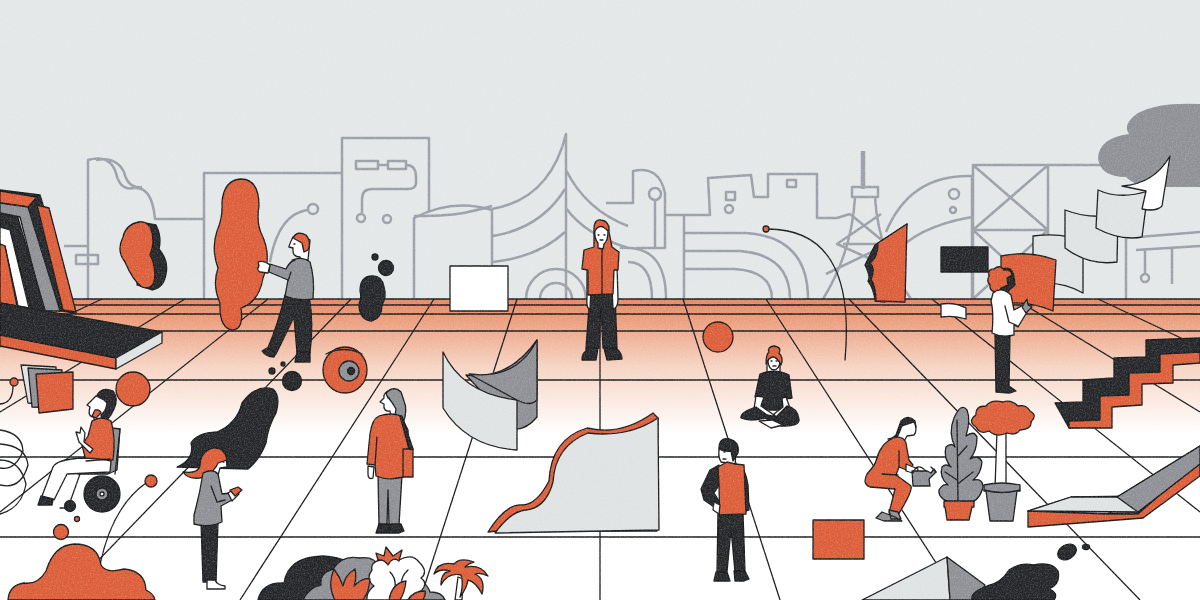
<!DOCTYPE html>
<html lang="en">
<head>
<meta charset="utf-8">
<title>People in an open plaza of shapes</title>
<style>
:root{--sky:#e3e7e8;--line:#9a9ea6;--ink:#17181a;--black:#232427;--orange:#dc5c37;--grey:#8d8f94;--pale:#dfe2e3;--white:#fff}
html,body{margin:0;width:1200px;height:600px;overflow:hidden;background:var(--white)}
svg{display:block}
.o,.k,.g,.p,.w,.n{stroke:var(--ink);stroke-width:1.3;stroke-linejoin:round;stroke-linecap:round}
.o{fill:var(--orange)}.k{fill:var(--black)}.g{fill:var(--grey)}.p{fill:var(--pale)}.w{fill:var(--white)}.n{fill:none}
.skyline{fill:none;stroke:var(--line);stroke-width:2.5;stroke-linejoin:round}
.solid{fill:var(--sky)}
.grid{fill:none;stroke:var(--ink);stroke-width:1.3}
</style>
</head>
<body>
<svg width="1200" height="600" viewBox="0 0 1200 600" role="img" aria-label="People walking, sitting and gardening among abstract shapes on a tiled plaza before a city skyline">
<defs>
<linearGradient id="floor" x1="0" y1="0" x2="0" y2="1"><stop offset="0" stop-color="#e78560"/><stop offset=".16" stop-color="#eb9d7c"/><stop offset=".5" stop-color="#f6d3c2"/><stop offset="1" stop-color="#fff"/></linearGradient>
<filter id="grain" x="0" y="0" width="100%" height="100%"><feTurbulence type="fractalNoise" baseFrequency=".75" numOctaves="2" seed="4"/><feColorMatrix values="0 0 0 0 1  0 0 0 0 1  0 0 0 0 1  0 0 0 1.6 -.65"/></filter>
</defs>

<rect id="sky" width="1200" height="300" fill="var(--sky)"/>

<g id="skyline" class="skyline">
<path d="M88 299V160q22-6 28 13 4 18 18 15 18-2 21 31h48M96 160q20-4 28 12 4 17 18 15"/>
<path d="M64 246h24M76 255h22v9H76zM204 299V173h137M270 262q8-47 37-52"/><circle cx="313" cy="209" r="5"/>
<path class="solid" d="M342 299V138h87v161"/>
<path d="M356 161h22v8h-22zM388 161h18v8h-18zM378 165h10M406 165q10 0 10 12v6q0 6-8 6h-36q-10 0-10 10v14"/><circle cx="361" cy="218" r="4"/><circle cx="387" cy="219" r="4"/>
<path class="solid" d="M414 299v-81q38-20 78-8v89"/><path d="M414 216q38 0 54-4 18-4 24-6"/>
<path d="M492 209q58-10 74-75v165M493 236q48-8 72-47M493 262q45-5 72-30M566 170q20 40 62 56M566 208q18 26 62 40M526 299a30 30 0 0 1 60 0M540 299a16 16 0 0 1 32 0"/>
<path d="M606 203h27v-32q26-6 32 22v55h-29M655 200v48"/><circle cx="655" cy="194" r="6"/>
<path d="M620 248q46-4 46 51M628 262q24 0 24 37M664 215h46l-2-37 43-3 3 22h14v-23h49v44h20l13-4"/><path d="M726 192h9v8h-9zM787 180h9v7h-9z"/><circle cx="729" cy="209" r="4"/>
<path d="M684 233h62q62 4 62 66M684 251h56q50 4 50 48M684 269h50q38 2 38 30M684 215v84"/>
<path d="M862 151v38M864 151v38M852 187h26v10h-26zM855 197q-3 55-32 102M875 197q3 55 36 102M850 214l34 28M881 214l-44 30 58 26M843 244h45l-62 30"/>
<path d="M886 232q24-58 86-56v123M880 299q0-66 92-82"/><circle cx="954" cy="194" r="5"/><circle cx="953" cy="210" r="3"/>
<path d="M973 165h75v65h-75zM973 165l75 65M1048 165l-75 65M973 230v69M1048 230v69M973 299l75-69M973 230l75 69M1048 165h60M1126 238l74-6M1126 238v61M1136 250l64-4M1145 250v24M1172 248v36"/><circle cx="1145" cy="278" r="4"/>
</g>

<g id="cloud" fill="var(--grey)"><path d="M1200 104q-42-2-62 9-16 11-9 21-30 4-31 24 2 19 28 19 10 11 40 10h34z"/></g>

<g id="plaza">
<rect y="299" width="1200" height="301" fill="#fff"/>
<rect y="299" width="1200" height="135" fill="url(#floor)"/>
<path class="grid" d="M0 299h1200M0 305h1200M0 314h1200M0 331h1200M0 380h1200M0 457h1200M0 537h1200"/>
<path class="grid" d="M600 299v301M517 299l-97 301M434 299L240 600M351 299L60 600M268 299L0 512M185 299L0 412M102 299L0 347M683 299l97 301M766 299l194 301M849 299l291 301M932 299l268 213M1015 299l185 113M1098 299l102 48"/>
</g>

<g id="tunnel-and-ramp">
<path class="k" d="M0 190l40 5 36 118-30-4-24-92-22-4z"/>
<path class="o" d="M0 191l37 6-9 10-28-4zM37 205l12 3 27 104-13-2z"/>
<path class="g" d="M0 203l28 4 32 104H44L20 217l-20-4z"/>
<path class="k" d="M0 213l18 5 27 92H31L10 230l-10-3z"/>
<path class="w" d="M0 227l10 3 19 78-11-2L5 246l-5-2z"/>
<path class="o" d="M0 244l5 2 12 60-17-3z"/>
<path class="k" d="M0 303l162 29-46 26L0 335z"/>
<path class="o" d="M0 335l116 23v11L0 346z"/><path class="p" d="M116 358l46-26v11l-46 26z"/>
</g>

<g id="floating-shapes">
<path class="k" d="M139 222l17 3q6 12 3 24 10 12 7 25-2 14-14 16l-15-5z"/>
<path class="o" d="M139 222q-13 2-16 15-7 14 2 25 8 19 17 25 12 4 13-12-1-14-5-20 6-15 0-28-4-6-11-5z"/>
<path class="o" d="M241 179q-17 1-19 23 1 15-5 29-6 18 1 37-6 17 2 35-1 26 13 27 11-1 8-22 18-6 22-30 9-22-1-43-6-12-3-29 0-27-18-27z"/>
<path class="k" d="M371 276q-11 1-11 15 2 6-1 13 0 16 13 17 10-3 10-16 5-8 2-18-2-12-13-11z"/><circle class="k" cx="386" cy="268" r="7.5"/><circle class="k" cx="375" cy="257" r="3"/>
<path class="w" d="M450 266h58v45h-58z"/>
<circle class="o" cx="718" cy="337" r="15"/>
<path class="n" d="M766 229q91-1 79 131"/><circle class="o" cx="766" cy="229" r="3"/>
<path class="k" d="M907 224l-32 21q-6 12-10 20 6 12 3 16 6 8 7 20l10 1z"/><path class="o" d="M907 224l-2 78-29-1q0-14-5-22 5-10-1-16 8-6 8-20z"/>
<path class="k" d="M941 247h47v25h-47z"/><path class="w" d="M941 304q14-2 25 4v11q-12-4-25-2z"/>
<path class="g" d="M537 340v77q-10 12-21 12l-50-54q42 6 71-35z"/>
<path class="p" d="M443 352q20 42 74 48v50q-50-3-74-42z"/>
<path class="g" d="M469 374q48 6 68-34v60q-7 7-20 0z"/>
<path class="o" d="M488 532q18-29 35-27 14-1 26-24 2-42 38-53 34 8 66-15l5 5-1 113-160 0z"/>
<path class="p" d="M495 533q16-22 31-23 20-2 27-28 2-36 35-49 40 5 70-15l1 112z"/>
<path class="o" d="M813 520l51 0v39h-51z"/>
<ellipse class="o" cx="345" cy="370" rx="22" ry="23"/><circle class="g" cx="349" cy="371" r="10"/><circle class="k" cx="351" cy="371" r="3.5"/><path class="n" d="M326 354q18-9 36 0"/>
<circle class="k" cx="292" cy="381" r="9.5"/><circle class="k" cx="272" cy="371" r="3"/><circle class="k" cx="283" cy="364" r="2"/>
<path class="k" d="M177 467q18-8 14-24 6-10 26-11 20-8 25-29 14-19 31-14 8 7 3 24-8 14-10 30-6 16-18 26z"/>
<path class="p" d="M21 365l35 2v38l-28-2z"/><path class="g" d="M28 368l34 2-1 38-29-1z"/><path class="o" d="M36 374l37-2v37l-34 4z"/>
<circle class="o" cx="133" cy="389" r="17"/>
<circle class="o" cx="14" cy="382" r="4"/><path class="n" d="M13 386q0 17-13 18M0 430q22 3 23 21-8 20-23 17M0 444q26 2 28 21-7 25-28 20M0 460q20 0 26 24-4 24-26 30"/>
<path class="n" d="M100 565q12-58 46-82"/><ellipse class="o" cx="151" cy="481" rx="6" ry="6"/><circle class="o" cx="61" cy="532" r="7.5"/><circle class="o" cx="77" cy="519" r="2.5"/>
</g>

<g id="paper-sheets">
<path class="p" d="M1033 236q34-4 50 7v50q-22-13-50-9z"/>
<path class="p" d="M1065 210q26 10 53 4l-1 48q-28 4-52-14z"/>
<path class="p" d="M1098 190q22 10 50 1l-6 46q-22 4-46-9z"/>
<path class="w" d="M1122 186q32-2 48-30l-8 50q-6 6-20 3l4-18z"/>
<path class="o" d="M1001 256q28-6 55 4l-3 51q-26-11-52-7z"/>
</g>

<g id="stairs">
<path class="k" d="M1055 403l28-1v-22l31-2v-20l32-1v-17l54-2v15l-37 2v17l-28 2v22l-24 2v23l-42 7z"/>
<path class="o" d="M1069 421l31-1v-24l29-1v-22l31-1v-18l40-2v11l-27 2v18l-31 1v21l-30 2v21h-43z"/>
</g>
<g id="bent-plank">
<path class="p" d="M1028 511l43-14 74-1-38 18z"/><path class="g" d="M1107 514l38-18 55-47v24l-62 40z"/>
<path class="o" d="M1028 511l79 3h31l62-54v16l-57 42-115 9z"/><path class="p" d="M1028 511l43-14h46l83-51v18l-62 48z"/><path class="g" d="M1117 497l83-51v18l-62 48z"/>
</g>

<g id="walker-touching-shape">
<path class="k" d="M285 295l24 1q5 27 1 57h-13l-3-36-18 37-9-4q11-25 18-55z"/>
<path class="k" d="M267 348l9 5-2 4q-8 0-12-6zM297 352h13v10h-15z"/>
<path class="w" d="M293 237q-4 8-4 10l4 1q-1 9 7 9l1 4 7-1 2-20-9-6z"/><path class="o" d="M293 238q4-8 13-3 6 7 2 15l-4 2-2-9z"/>
<path class="g" d="M292 260q10-4 18 2 5 17 3 37-15 2-28-3l3-16-19-8 1-8 16 5q4-8 9-9z"/>
<path class="w" d="M270 265q-7-5-12-3l1 4q-3 4 1 6l8 1z"/><path class="n" d="M291 272l-3 9M294 244h1"/>
</g>

<g id="standing-woman">
<path class="k" d="M590 293h25l2 55h-14l-2-41-2 41h-13zM586 348h12l-2 12h-14q0-7 4-9zM604 348h12q6 5 6 11l-15 1z"/>
<path class="w" d="M587 266v31q-1 12 3 12l2-43zM611 266l2 43q5-1 5-10l-1-34z"/>
<path class="o" d="M594 247v-18q0-10 7-9 9 1 8 12l3 15 7 5-1 18h-4l-1 24-25 1v-25l-6-1 2-19z"/>
<path class="w" d="M595 231q5-9 13 0 0 10-4 13l-1 5-5-1v-5q-4-5-3-12z"/><path class="n" d="M602 249v45M598 235h1M604 235h1M600 240h3"/>
</g>

<g id="meditating-woman">
<path class="w" d="M767 361v13h13v-13z"/><ellipse class="w" cx="774" cy="361" rx="6" ry="9"/><path class="o" d="M766 364q0-10 3-12-2-5 5-6 8 1 5 7 5 5 2 12-4-8-8-8-4 0-7 7z"/>
<path class="k" d="M760 374q15-6 29 1l3 23-7 1-2 11h-22l1-12-7-1z"/>
<path class="w" d="M756 396l-2 13 16 9 4-3-13-9 3-9zM786 397l4 11-14 9-2-3 9-7-1-9z"/>
<path class="k" d="M756 407q-16 5-15 11 9 4 24 0l16 8q19 1 18-7-2-11-12-13l-11 11-9-2z"/><path class="w" d="M759 421l13-1 11 5-12 3z"/><path class="n" d="M771 361h1M776 361h1M773 366h3M767 418l12 3"/>
</g>

<g id="curly-haired-man">
<path class="k" d="M995 334h15l-1 52 7 5-6 2-14-1z"/>
<path class="k" d="M1000 270q12-6 14 7l1 8-6 5-1 6-9-2z"/>
<path class="o" d="M989 276q-2-7 5-7 6-5 10 1 7-1 8 5l-5 3 1 7-7 3-2 5q-10-1-9-8-4-4-1-9z"/>
<path class="w" d="M993 293q8-7 18 2l3 15 9-5 4 7-9 15-4-2v10q-12 3-22-2 2-20-1-32z"/><path class="g" d="M1022 307l5-8 1 6 4 2-6 6z"/><path class="n" d="M1005 306l4 16 9 4"/>
</g>

<g id="wheelchair-user">
<path class="k" d="M96 397q5-11 17-6 6 8 1 18-5 12-12 12l-2-14z"/><path class="w" d="M96 396l8 4 3 3q-1 8-6 12l1 7-8-2 0-3q-7 0-4-10l-3-2z"/><path class="o" d="M95 410q5-1 6 3l-5 5-4-2z"/>
<path class="g" d="M112 428l8 1-3 41-9 4-30 0v-6l31-2z"/>
<path class="o" d="M92 421q10-6 19 0 5 16 2 39l-27 1-4-16 6-9z"/><path class="w" d="M90 453l-11-11-3-10 4 1 1-6 4 6-1 9 9 7z"/>
<path class="w" d="M84 458q20 1 27 3l-1 11-43 2-13 26-12-4 11-29q4-8 31-9z"/><path class="k" d="M41 496l12 3-1 6H38z"/>
<circle class="k" cx="102" cy="494" r="18"/><circle class="g" cx="102" cy="494" r="6"/><circle class="w" cx="102" cy="494" r="2"/><circle class="k" cx="70" cy="506" r="5.5"/><path class="n" d="M80 474l-11 31M60 508h8M120 429l-5 45M86 461l24-2"/>
</g>

<g id="phone-reader">
<path class="k" d="M201 522h17l-2 60h-13z"/><path class="w" d="M207 580h8q2 5 10 6v3h-18z"/>
<path class="w" d="M213 455l13 3 1 9-7 1-2 7-10-3z"/>
<path class="o" d="M227 460q-2-13-14-12-13 4-13 18-2 8-17 6 6 9 21 5 11-6 14-14z"/>
<path class="g" d="M203 473q10-5 15 1l4 20 8-1 2 7-11 6 1 16q-13 6-28 2l0-9q6-22 9-42z"/>
<path class="w" d="M228 493l6-4 5 5-7 7z"/><path class="o" d="M230 490l8-3 4 3-7 6z"/><path class="n" d="M211 486l6 16 8-2M223 462h1"/>
</g>

<g id="elder-with-bag">
<path class="g" d="M378 475h24l-3 50h-10l-1-35-1 35h-8z"/><path class="k" d="M379 524h10l1 9h-14zM391 524h10l3 7-5 2h-9z"/>
<path class="w" d="M388 391q-5 3-4 7l-4 4 4 2q-1 8 6 7l1 7 8-1 1-17z"/><path class="g" d="M386 393q8-8 15-1l3 9q4 9-1 23-6 4-9-3l2-12q-3-6-9-13z"/>
<path class="o" d="M379 416q13-4 22 0l7 14 1 43-6 4q-15 4-27-1l-1-11-8-1 3-30q2-15 9-18z"/><path class="o" d="M403 449h10v28h-10z"/><path class="k" d="M402 416l11 33h-4l-9-33z"/><path class="w" d="M368 466l6 1-1 11q-5 2-5-4z"/><path class="n" d="M377 437l-2 28M389 398h-1"/>
</g>

<g id="man-hands-on-hips">
<path class="k" d="M718 513h25l2 59h-10l-4-43-4 43h-10zM716 572h11l3 9h-16zM734 571h11l4 8-5 2h-9z"/>
<path class="w" d="M720 446q-3 9 1 16l6 1v5h8l1-20-8-5z"/><path class="k" d="M719 449q0-12 10-10 11 3 9 14l-5 8-2-10q-7 1-12-2z"/>
<path class="k" d="M719 465l-9 5-9 19 3 11 13 9 4-5-7-11 6-9zM740 466q6 5 8 19l1 25-7 2z"/><path class="o" d="M718 467l9-5 8 2 9 1 2 49-27 1q1-22-1-48z"/><path class="w" d="M714 502l6 3-1 9-6-4z"/><path class="n" d="M724 452h1M723 459h3"/>
</g>

<g id="gardener">
<path class="k" d="M915 421q-7-7-14 0l-5 14q-4 4-8 4 10 3 16-3l12-9z"/><path class="w" d="M902 426l12-4q4 8 0 13l-7 1-4 7-7-3z"/>
<path class="o" d="M893 438q10-3 13 5l3 17 4 5-4 6-10-4-3 8q10 7 15 11 2 5-13 29l-9-2 6-24-25-2q-8-3-3-13 8-9 9-13 4-17 17-23z"/><path class="g" d="M882 512l13 5 7 4h-18l-8-3zM889 510l9 2 3 7h-10z"/>
<path class="w" d="M906 464l12 5-2 5-10-3z"/><path class="g" d="M912 471h15l4 2 3-4 2 3-7 7 1 7h-17z"/><path class="n" d="M913 473q4-11 13-2M899 451l0 15M882 474l16 1M931 467l5 5"/>
</g>

<g id="potted-plants">
<path class="g" d="M956 503q-18-2-17-13 4-7 9-5-9-8-6-18 4-4 9 0-8-9-5-20 6-5 9 0-7-14-1-29 7-16 13-8 4 10-1 26 8-6 11 1 0 14-7 22 9-5 12 3-1 12-9 18 10-2 10 7-4 16-18 17z"/><path class="n" d="M957 420l1 83M945 472l12 8M967 446l-9 10M973 472l-14 11"/>
<path class="o" d="M944 501h30v6h-2l-3 13h-22l-2-13h-1z"/>
<path class="w" d="M997 431h9v57h-11z"/><path class="o" d="M1003 402q-12-3-17 4-11 0-10 9-9 6 0 12 4 8 13 4 8 7 18 2 9 3 13-3 12-1 11-8 7-7-1-11-4-7-12-5-7-7-15-4z"/><path class="g" d="M984 485q18-4 36 0v6h-3l-4 30h-23l-4-30h-2z"/><path class="n" d="M984 490q18 5 36 0"/>
</g>

<g id="foreground">
<path class="o" d="M8 600q1-15 16-17 14 2 22-12 8-26 28-27 24 0 27 21 5 9 23 4 21 2 22 21 8 4 9 10z"/>
<path class="k" d="M258 600q4-18 26-17 4-26 39-27 31 2 36 20v24z"/>
<path class="g" d="M303 600q6-13 18-15-2-12 12-16 9-14 26-11 16-2 20 9l29 7q18 6 22 18 12 0 15 8z"/>
<path class="w" d="M367 600q-1-8 7-14-9-7-2-16-2-8 9-10 8-9 18 0 13-7 20 2 10 10 2 16 7 5 1 12l-15 10z"/><path class="n" d="M390 572q10 10 1 28M408 570q-10 9-5 22"/>
<path class="o" d="M335 600q-8-15-1-31 6 8 9 17 2-11 12-17 2 9-1 17 9-9 16-7-1 13-7 21zM378 560l-2-7 8 3 2-9 7 9 9-6-3 11q-6-5-11 4-4-6-10-5zM389 600q3-17 17-19-1 11-6 19zM408 600q5-9 17-9 1 4-2 9z"/>
<path class="w" d="M458 577l5 2-1 21h-7z"/><path class="o" d="M461 575q-13-3-20 10 0-13 9-14-10-3-16 3 4-13 20-10 6-7 20-2-7 2-9 5 16-3 23 9-8-4-13-2 11 5 7 20-6-12-14-14-1 8-8 17 4-13 1-22z"/>
<path class="p" d="M862 600l85-43 3 43z"/><path class="g" d="M947 557l38 28-9 15h-26z"/>
<path class="k" d="M972 600q-2-8 15-14 14-3 22-16 11-8 24-5 19-4 25 6 3 13-9 18 10 4 5 11z"/><ellipse class="k" cx="1067" cy="552" rx="10" ry="7" transform="rotate(-30 1067 552)"/><ellipse class="k" cx="1086" cy="547" rx="3.5" ry="2.5"/>
</g>
<rect id="paper-grain" width="1200" height="600" filter="url(#grain)" opacity=".3"/>
</svg>
</body>
</html>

- [WHAT TO PRODUCE] Exact duplication is required for the lines above, from the line that contains "397q5-11 17-6 6" to the line that contains "524h10l1 9h-14zM391 524h10l3", inclusive; omit all others.

- [ANSWER SPACE]
<path class="k" d="M96 397q5-11 17-6 6 8 1 18-5 12-12 12l-2-14z"/><path class="w" d="M96 396l8 4 3 3q-1 8-6 12l1 7-8-2 0-3q-7 0-4-10l-3-2z"/><path class="o" d="M95 410q5-1 6 3l-5 5-4-2z"/>
<path class="g" d="M112 428l8 1-3 41-9 4-30 0v-6l31-2z"/>
<path class="o" d="M92 421q10-6 19 0 5 16 2 39l-27 1-4-16 6-9z"/><path class="w" d="M90 453l-11-11-3-10 4 1 1-6 4 6-1 9 9 7z"/>
<path class="w" d="M84 458q20 1 27 3l-1 11-43 2-13 26-12-4 11-29q4-8 31-9z"/><path class="k" d="M41 496l12 3-1 6H38z"/>
<circle class="k" cx="102" cy="494" r="18"/><circle class="g" cx="102" cy="494" r="6"/><circle class="w" cx="102" cy="494" r="2"/><circle class="k" cx="70" cy="506" r="5.5"/><path class="n" d="M80 474l-11 31M60 508h8M120 429l-5 45M86 461l24-2"/>
</g>

<g id="phone-reader">
<path class="k" d="M201 522h17l-2 60h-13z"/><path class="w" d="M207 580h8q2 5 10 6v3h-18z"/>
<path class="w" d="M213 455l13 3 1 9-7 1-2 7-10-3z"/>
<path class="o" d="M227 460q-2-13-14-12-13 4-13 18-2 8-17 6 6 9 21 5 11-6 14-14z"/>
<path class="g" d="M203 473q10-5 15 1l4 20 8-1 2 7-11 6 1 16q-13 6-28 2l0-9q6-22 9-42z"/>
<path class="w" d="M228 493l6-4 5 5-7 7z"/><path class="o" d="M230 490l8-3 4 3-7 6z"/><path class="n" d="M211 486l6 16 8-2M223 462h1"/>
</g>

<g id="elder-with-bag">
<path class="g" d="M378 475h24l-3 50h-10l-1-35-1 35h-8z"/><path class="k" d="M379 524h10l1 9h-14zM391 524h10l3 7-5 2h-9z"/>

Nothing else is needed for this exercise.